Unicaja Banco and Liberbank confirmed on Wednesday that they are starting formal talks over joining forces. Any successful negotiation to merge would create Spain's fifth largest bank.
Malaga-based Unicaja and Madrid-based Liberbank have started detailed talks in the past, but these were called off in May 2019 after no agreement was reached on which company would have the most weight in the new entity.
The share prices on the Spanish stock exchange of both banks shot up on Monday on the fresh news. Unicaja Banco closed the day with a rise of 14.55% and Liberbank with 13.58%.
The rest of the Spanish banking sector also saw rises, as investors hoped for more mergers and acquisitions. The European Central Bank has been calling for a consolidation in the European banking sector, which is seen as vulnerable in the wake of a fall in profits due to the Covid-19 crisis.
A merger is already under way between CaixaBank and Bankia to create Spain's largest bank and Banco Sabadell is viewed as vulnerable to a takeover.
Unicaja Banco and Liberbank said on Monday their conversations had so far been "routine" to analyse "possible opportunities". However on Wednesday it was confirmed that the boards of both firms had given the go ahead for auditors to come in to value them.
The last negotiations in 2019 foundered when Unicaja refused to have less than 60% of shares in the new company and Liberbank wanted more than 40%.
At the end of June, Unicaja Banco, a big employer in Malaga province, had 63 billion euros in assets, 6,274 staff and 1,029 branches. Liberbank had 45bn assets, 3,698 staff and 579 offices.

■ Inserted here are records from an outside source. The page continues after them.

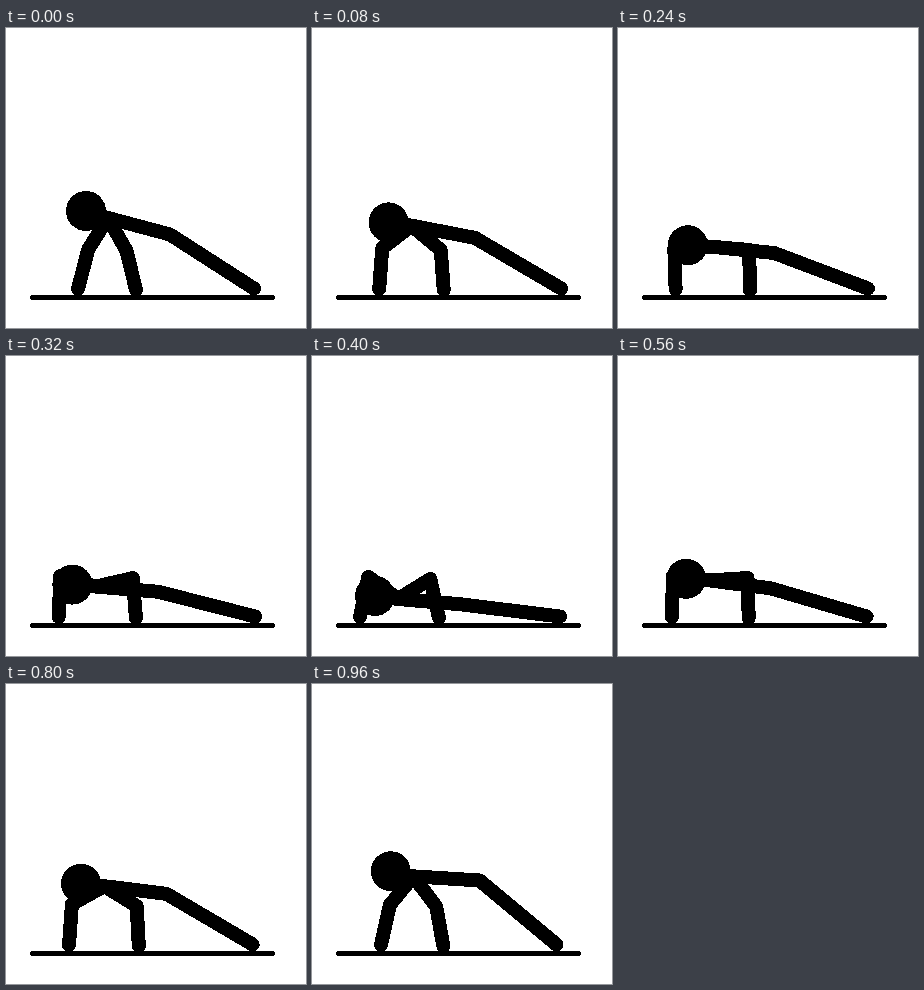
These frames come from a looping animation (300 by 300 pixels, 1040 ms). An HTML page:

```html
<!DOCTYPE html>
<html lang="en">
<head>
<meta charset="utf-8">
<title>Push-up</title>
<style>
  html, body { margin: 0; width: 100%; height: 100%; overflow: hidden; background: #fff; }
  svg { display: block; width: 100%; height: 100%; shape-rendering: crispEdges; }
  path { fill: none; stroke: #000; stroke-linecap: round; stroke-linejoin: round; }
</style>
</head>
<body>
<svg viewBox="0 0 300 300">
  <path d="M26.5 269.5H266.5" stroke-width="5"/>
  <path id="limbs" stroke-width="14"/>
  <circle id="head" r="20"/>
</svg>
<script>
const STEP = 80, STEPS = 13, DOWN = 5;
const LEG = 100;

const limbs = document.getElementById('limbs');
const head = document.getElementById('head');

const mix = (a, b, k) => a.map((v, i) => v + (b[i] - v) * k);
const line = (...pts) => 'M' + pts.map(p => p.join(' ')).join('L');

// Elbow of a two-bone arm; side is -1 to bend left, 1 to bend right.
function elbow(shoulder, hand, upper, fore, side) {
  const dx = hand[0] - shoulder[0], dy = hand[1] - shoulder[1];
  const dist = Math.hypot(dx, dy);
  const along = (upper ** 2 - fore ** 2 + dist ** 2) / (2 * dist);
  const out = side * Math.sqrt(Math.max(0, upper ** 2 - along ** 2));
  return [
    shoulder[0] + (dx * along + dy * out) / dist,
    shoulder[1] + (dy * along - dx * out) / dist
  ];
}

function draw(step) {
  const falling = step <= DOWN;
  const t = falling ? step / DOWN : (step - DOWN) / (STEPS - DOWN);
  const sink = falling ? t : 1 - t;
  const depth = falling ? t : sink ** 1.25;
  const sway = Math.sin(Math.PI * t);

  const skull = mix([80, 183], [63, 240], depth);
  const shoulder = mix([102, 190], [86, 243], depth ** 1.2);
  const handL = [72 - 24 * sink, 261];
  const handR = [130 - 3 * depth + 4 * sway, 262];
  const foot = [falling ? 248 + 2 * sway : 249 - 6 * t * t, 260.5];

  // The legs swing about the foot and overshoot on the way up.
  const degrees = falling ? 32.7 - 25.7 * t ** 1.5 : 7 + 37.5 * t;
  const angle = degrees * Math.PI / 180;
  const hip = [foot[0] - LEG * Math.cos(angle), foot[1] - LEG * Math.sin(angle)];

  head.setAttribute('cx', skull[0]);
  head.setAttribute('cy', skull[1]);
  limbs.setAttribute('d',
    line(shoulder, elbow(shoulder, handL, 37, 41, -1), handL) +
    line(shoulder, elbow(shoulder, handR, 38, 40, 1), handR) +
    line(skull, shoulder, hip, foot));
}

let shown = -1;
const start = performance.now();
function tick(now) {
  const step = Math.floor(Math.max(0, now - start) / STEP) % STEPS;
  if (step !== shown) draw(shown = step);
  requestAnimationFrame(tick);
}
tick(start);
</script>
</body>
</html>
```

Unicaja grew out of savings banks principally in Andalucía, while Liberbank was formed in 2011 by former savings banks in the centre and north of Spain.